== Exercise requirements ==
Whenever the word "circle" turns up in a line below, that line should be copied.

== Raw data ==
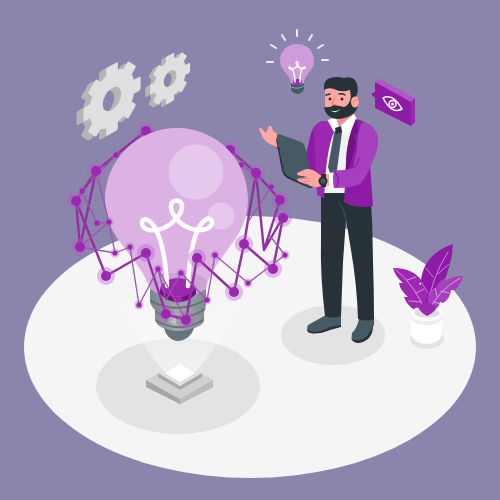
<!DOCTYPE html>
<html lang="en">
<head>
<meta charset="utf-8">
<title>Idea and vision illustration</title>
<style>
:root{--backdrop:#8b84ad;--floor:#f5f5f5;--shadow:#e3e3e3;--purple:#9c27b0;--violet:#8e1ba6;--deep:#6f1283;--orchid:#a63fbd;--glass:#dcb2e5;--shine:#e6c8ec;--skin:#ffa8a0;--skin-dark:#f28f8f;--ink:#263238;--slate:#455a64;--grey:#e0e0e0;--grey-dark:#b5b5b5;--white:#fff}
html,body{margin:0;height:100%;overflow:hidden}
body{width:500px;height:500px;background:var(--backdrop)}
svg{display:block}
.line{fill:none;stroke-linecap:round;stroke-linejoin:round}
.link{stroke:#92309f;stroke-width:2.4}
.link-thin{stroke:#a050b2;stroke-width:1.3}
.node{fill:var(--purple)}
.halo{fill:#b65cc8;opacity:.38}
</style>
</head>
<body>
<svg width="500" height="500" viewBox="0 0 500 500" role="img" aria-label="A bearded man with a tablet beside a giant glowing light bulb wrapped in a network of nodes">
<defs>
<rect id="tooth" x="-7" y="-34" width="14" height="14" rx="2"/>
<g id="gear">
<circle r="19" fill="none" stroke="currentColor" stroke-width="16"/>
<g fill="currentColor">
<use href="#tooth"/><use href="#tooth" transform="rotate(45)"/><use href="#tooth" transform="rotate(90)"/><use href="#tooth" transform="rotate(135)"/><use href="#tooth" transform="rotate(180)"/><use href="#tooth" transform="rotate(225)"/><use href="#tooth" transform="rotate(270)"/><use href="#tooth" transform="rotate(315)"/>
</g>
</g>
<g id="solid-gear">
<g color="#b5b5b5">
<use href="#gear" transform="matrix(.84 -.47 0 1 -4 2)"/>
<use href="#gear" transform="matrix(.84 -.47 0 1 -2.5 1)"/>
<use href="#gear" transform="matrix(.84 -.47 0 1 -1 0)"/>
</g>
<use href="#gear" color="#e0e0e0" transform="matrix(.84 -.47 0 1 3 -2)"/>
</g>
<g id="node-big"><circle class="halo" r="9"/><circle class="node" r="5"/></g>
<g id="node-small"><circle class="halo" r="4.5"/><circle class="node" r="2.6"/></g>
<linearGradient id="beam" x1="0" y1="0" x2="0" y2="1">
<stop offset="0" stop-color="#fff" stop-opacity="0"/>
<stop offset="1" stop-color="#fff" stop-opacity=".6"/>
</linearGradient>
<linearGradient id="screw" x1="0" x2="1">
<stop offset="0" stop-color="#78838a"/><stop offset=".5" stop-color="#a3abb0"/><stop offset="1" stop-color="#7d888e"/>
</linearGradient>
<clipPath id="screw-shape"><path d="M150 287Q178 300 206 287V302Q206 308 204 312V321Q202 326 194 328Q190 340 178 341Q167 340 164 328Q156 326 155 319V310Q150 305 150 300Z"/></clipPath>
</defs>

<rect width="500" height="500" fill="var(--backdrop)"/>

<g id="floor">
<ellipse cx="250" cy="347" rx="226" ry="131" fill="var(--floor)"/>
<g fill="var(--shadow)">
<ellipse cx="178" cy="386" rx="82" ry="48"/>
<ellipse cx="333" cy="335" rx="52" ry="30"/>
<ellipse cx="427" cy="339" rx="17" ry="10"/>
</g>
</g>

<g id="gears">
<use href="#solid-gear" transform="translate(109 101)"/>
<use href="#solid-gear" transform="translate(168 80) scale(.7)"/>
</g>

<g id="platform">
<path d="M146 380L180 399L213 380V387L180 404L146 387Z" fill="#a6a6a6"/>
<path d="M180 399L213 380V387L180 404Z" fill="#bdbdbd"/>
<path d="M180 361L213 380L180 399L146 380Z" fill="#d0d0d0"/>
<path d="M158 373L180 386L202 373V377L180 390L158 377Z" fill="#a9a9a9"/>
<path d="M180 360L202 373L180 386L158 373Z" fill="#e0e0e0"/>
<path d="M180 364L195 373L180 382L165 373Z" fill="var(--white)"/>
<path d="M105 295H255L195 373L180 382L165 373Z" fill="url(#beam)"/>
</g>

<g id="network-back">
<path class="line link" d="M96 171L146 131L230 150L256 173"/>
<path class="line link-thin" d="M82 191L116 155L241 165L271 187"/>
<use href="#node-big" x="146" y="131"/><use href="#node-big" x="230" y="150"/>
<use href="#node-small" x="116" y="155"/><use href="#node-small" x="241" y="165"/>
</g>

<g id="bulb">
<g clip-path="url(#screw-shape)">
<rect x="148" y="280" width="60" height="64" fill="url(#screw)"/>
<g class="line" stroke="#66737a" stroke-width="2">
<path d="M149 300Q178 316 207 299M152 310Q180 326 207 308M155 320Q180 335 205 319"/>
</g>
<path d="M162 327Q178 335 195 327V342H162Z" fill="#66757d"/>
<path d="M168 312L176 315V325L168 322Z" fill="#b9c0c4"/>
</g>
<path d="M177 128C137 128 105 160 105 200C105 240 139 255 150 289Q178 302 206 289C212 258 248 239 248 200C248 160 217 128 177 128Z" fill="var(--glass)"/>
<path d="M150 281Q151 273 178 273Q205 273 206 281V289Q178 308 150 289Z" fill="#c9a4d3"/>
<ellipse cx="178" cy="290" rx="18" ry="12" fill="var(--purple)"/>
<path d="M160 289Q178 306 196 289V294Q178 310 160 294Z" fill="var(--deep)"/>
<circle cx="196" cy="172" r="27.500" fill="var(--shine)"/>
<circle cx="221" cy="216" r="13.500" fill="var(--shine)"/>
<path class="line" stroke="#fff" stroke-width="4.500" d="M167 286C166 264 163 245 157 232C152 219 142 216 142 223C142 231 154 232 164 228C174 223 183 213 182 205C181 199 172 199 171 205C170 213 179 224 189 228C200 232 212 230 212 222C211 215 202 219 197 232C191 246 189 264 188 286"/>
</g>

<g id="network-front">
<path class="line link" d="M80 247L76 201L96 171L80 247"/>
<path class="line link" d="M76 201L106 276L146 253L166 314L186 320L197 258L234 292L244 244L273 269L283 217L264 250L256 173L244 244M264 250L280 200L256 173"/>
<path class="line link-thin" d="M82 191L97 223L109 222L80 247L115 253L130 247L139 305L158 269L166 300L181 273L207 300L215 255L248 283L285 255L270 236M109 222L115 253M109 222L96 171M271 187L248 222M158 269L186 320"/>
<g>
<use href="#node-big" x="96" y="171"/><use href="#node-big" x="76" y="201"/><use href="#node-big" x="80" y="247"/><use href="#node-big" x="106" y="276"/><use href="#node-big" x="146" y="253"/><use href="#node-big" x="166" y="314"/><use href="#node-big" x="186" y="320"/><use href="#node-big" x="197" y="258"/><use href="#node-big" x="234" y="292"/><use href="#node-big" x="244" y="244"/><use href="#node-big" x="273" y="269"/><use href="#node-big" x="283" y="218"/><use href="#node-big" x="280" y="200"/><use href="#node-big" x="256" y="173"/>
<use href="#node-small" x="82" y="191"/><use href="#node-small" x="97" y="223"/><use href="#node-small" x="109" y="222"/><use href="#node-small" x="115" y="253"/><use href="#node-small" x="130" y="247"/><use href="#node-small" x="139" y="305"/><use href="#node-small" x="158" y="269"/><use href="#node-small" x="181" y="273"/><use href="#node-small" x="178" y="300"/><use href="#node-small" x="207" y="300"/><use href="#node-small" x="215" y="255"/><use href="#node-small" x="248" y="283"/><use href="#node-small" x="285" y="255"/><use href="#node-small" x="271" y="187"/>
</g>
</g>

<g id="idea-bulb">
<path class="line" stroke="#eee" stroke-width="2" d="M267 62H273M271 45L276 48M282 35L285 40M297 30V36M312 35L309 40M323 45L318 48M322 60H328"/>
<path d="M291 82H304V89Q302 94 297 94Q292 93 291 89Z" fill="var(--slate)"/>
<path d="M291 87Q298 90 304 86" class="line" stroke="#90a4ae"/>
<path d="M297 44C287 44 280 51 280 61C280 71 290 73 291 83Q298 87 304 83C305 73 314 71 314 61C314 51 307 44 297 44Z" fill="#cf9bdc"/>
<ellipse cx="297.500" cy="82" rx="4.500" ry="3" fill="var(--purple)"/>
<path class="line" stroke="#fff" stroke-width="1.500" d="M295 82C295 73 292 67 289 67C288 71 298 69 298 63C297 60 295 62 297 65C300 70 306 69 305 67C301 67 300 74 300 82"/>
</g>

<g id="vision-bubble">
<path d="M375 82L379 79L415 98V122L411 126L375 96Z" fill="#b553c8"/>
<path d="M375 82L411 102V126L375 108V98L371 94L375 92Z" fill="var(--violet)"/>
<path d="M411 102L415 98V122L411 126Z" fill="var(--purple)"/>
<g class="line" stroke="#fff" stroke-width="1.500">
<path d="M383 98Q393 93 402 109Q392 115 383 98Z"/>
<circle cx="392.500" cy="104" r="3.500"/>
</g>
<circle cx="392.500" cy="104" r="1.500" fill="var(--white)"/>
</g>

<g id="man">
<g id="shoes">
<path d="M326 315L308 325Q305 330 311 333Q322 333 330 328L341 326V314Z" fill="var(--slate)"/>
<path d="M307 329Q309 332 315 332Q324 331 330 327L341 325V327L330 330Q318 335 310 333Q307 332 307 329Z" fill="var(--ink)"/>
<path d="M359 318Q358 327 352 333Q350 341 358 342Q366 342 369 334L374 325V317Z" fill="var(--slate)"/>
<path d="M351 338Q354 341 360 340Q366 339 369 333L373 326Q373 333 369 338Q364 343 357 343Q352 342 351 338Z" fill="var(--ink)"/>
</g>
<path id="trousers" d="M321 188H370Q373 225 373 262Q374 292 374 319Q366 322 358 319Q357 285 351 250L346 219L343 262L341 316Q333 319 325 316Q320 275 321 240Z" fill="var(--ink)"/>
<path d="M346 219Q344 208 339 203" class="line" stroke="#45545b"/>
<path id="far-sleeve" d="M325 121Q312 121 309 142L305 158L284 136L276 147Q290 165 304 177Q314 181 319 169Z" fill="var(--violet)"/>
<path id="raised-hand" d="M287 150L277 147Q267 144 263 138L259 129Q260 126 263 130L266 133L269 126Q272 125 273 131L279 135L288 139Z" fill="var(--skin)"/>
<path id="shirt" d="M328 120L343 113L356 120L352 193H324Z" fill="#f2f2f2"/>
<path id="neck" d="M333 110L354 104V117L339 128L333 120Z" fill="var(--skin-dark)"/>
<path d="M335 128L341 126L342 132L337 170L331 176L328 167Z" fill="var(--slate)"/>
<path d="M336 118L339 127L333 133L328 121ZM339 127L354 114L358 121L346 135Z" fill="var(--white)"/>
<path d="M335 128L341 126L342 132L336 134Z" fill="var(--ink)"/>
<path id="jacket-back" d="M328 121Q317 121 314 129L317 195L324 198Q326 150 334 132Z" fill="var(--purple)"/>
<path id="jacket" d="M356 119Q371 122 378 137Q379 149 370 165L373 206Q356 209 344 202L346 165Q346 139 356 119Z" fill="var(--violet)"/>
<path d="M356 119L358 132L354 137L356 142L346 180Q344 146 356 119Z" fill="var(--deep)"/>
<g id="head">
<path d="M325 87Q326 81 338 82L355 85L358 100Q357 117 337 117Q325 116 325 105Z" fill="var(--skin)"/>
<path d="M324 107Q330 108 334 105Q340 106 344 107Q350 105 351 96L359 99Q359 117 339 119Q326 119 324 107Z" fill="var(--ink)"/>
<path d="M324 90Q323 80 330 78Q337 76 344 78Q354 75 357 84Q359 91 356 97L351 98L350 90Q341 93 334 89Q328 87 324 90Z" fill="var(--ink)"/>
<ellipse cx="355" cy="102" rx="4" ry="5.500" fill="var(--skin)"/>
<path d="M353 103Q354 99 357 100" class="line" stroke="#e07c7c"/>
<circle cx="330" cy="99" r="1.500" fill="var(--ink)"/><circle cx="342" cy="99" r="1.500" fill="var(--ink)"/>
<path d="M326 95L330 94M339 94Q342 93 345 95" class="line" stroke="#263238" stroke-width="1.500"/>
<path d="M335 98L332 104L336 105" class="line" stroke="#e07c7c" stroke-width="1.200"/>
<path d="M330 110Q335 113 340 109Q336 115 330 110Z" fill="#fff"/>
</g>
<path id="tablet" d="M279 134L301 142Q304 143 305 147L314 184Q314 188 310 187L288 176Q285 174 284 171L277 138Q276 134 279 134Z" fill="var(--slate)"/>
<path d="M277 138L284 171Q285 174 288 176L310 187L313 187Q311 189 307 187L287 178Q283 175 282 171L276 139Z" fill="var(--ink)"/>
<path id="near-hand" d="M334 173L320 175Q313 168 306 169L297 173Q296 176 303 176L307 177L297 179Q297 182 307 184Q314 189 321 186L335 186Z" fill="var(--skin)"/>
<path d="M298 179L309 178M301 182L310 181" class="line" stroke="#e07c7c" stroke-width=".8"/>
<path id="watch" d="M321 174H326V187H321Z" fill="var(--ink)"/>
<circle cx="323" cy="181" r="4.500" fill="var(--ink)"/><circle cx="323" cy="181" r="2.500" fill="var(--slate)"/>
<path d="M329 173L335 172V188L329 187Z" fill="var(--white)"/>
<path id="near-sleeve" d="M362 122Q374 123 378 137Q379 149 372 163Q367 177 360 184Q352 188 334 188Q332 179 334 170Q345 171 353 168L357 149Q357 132 362 122Z" fill="var(--orchid)"/>
<path d="M353 168Q358 165 359 158M334 171Q341 178 337 187" class="line" stroke="#7e1792"/>
</g>

<g id="plant">
<path d="M426 315Q419 298 421 280Q424 254 453 244Q452 265 442 286Q436 302 428 315Z" fill="var(--violet)"/>
<path d="M427 312Q430 280 448 252M428 293L421 282M433 277L426 268M432 291L443 283M438 274L449 264" class="line" stroke="#d28de0" stroke-width=".9"/>
<path d="M425 315Q408 309 404 297L408 297Q400 290 399 283L403 283Q395 276 393 268Q413 268 422 281L419 284Q427 288 428 298L425 300Q430 307 429 315Z" fill="var(--purple)"/>
<path d="M426 313Q415 285 396 270M407 280L416 277M416 293L424 289M421 302L409 301" class="line" stroke="#d9a0e5" stroke-width=".9"/>
<path d="M427 315Q426 299 433 290L435 293Q436 282 445 278L446 281Q452 276 463 276Q461 284 455 290L451 290Q450 299 443 303L440 302Q438 311 429 315Z" fill="var(--orchid)"/>
<path d="M428 313Q437 291 460 278M437 296L435 289M441 291L449 293M434 302L441 304" class="line" stroke="#e0b0ea" stroke-width=".9"/>
<path d="M411 313V333Q412 343 427 344Q441 343 442 333V313Z" fill="var(--white)"/>
<path d="M411 313Q411 321 427 321Q442 321 442 313L443 317Q441 325 427 325Q412 324 411 317Z" fill="#ededed"/>
<ellipse cx="427" cy="313" rx="16" ry="7" fill="#fafafa"/>
<ellipse cx="427" cy="313" rx="12.500" ry="4.500" fill="#dcdcdc"/>
<path d="M417 306Q421 313 427 316Q434 313 437 307L430 303H423Z" fill="var(--purple)"/>
</g>
</svg>
</body>
</html>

== Exercise response ==
<circle r="19" fill="none" stroke="currentColor" stroke-width="16"/>
<g id="node-big"><circle class="halo" r="9"/><circle class="node" r="5"/></g>
<g id="node-small"><circle class="halo" r="4.5"/><circle class="node" r="2.6"/></g>
<circle cx="196" cy="172" r="27.500" fill="var(--shine)"/>
<circle cx="221" cy="216" r="13.500" fill="var(--shine)"/>
<circle cx="392.500" cy="104" r="3.500"/>
<circle cx="392.500" cy="104" r="1.500" fill="var(--white)"/>
<circle cx="330" cy="99" r="1.500" fill="var(--ink)"/><circle cx="342" cy="99" r="1.500" fill="var(--ink)"/>
<circle cx="323" cy="181" r="4.500" fill="var(--ink)"/><circle cx="323" cy="181" r="2.500" fill="var(--slate)"/>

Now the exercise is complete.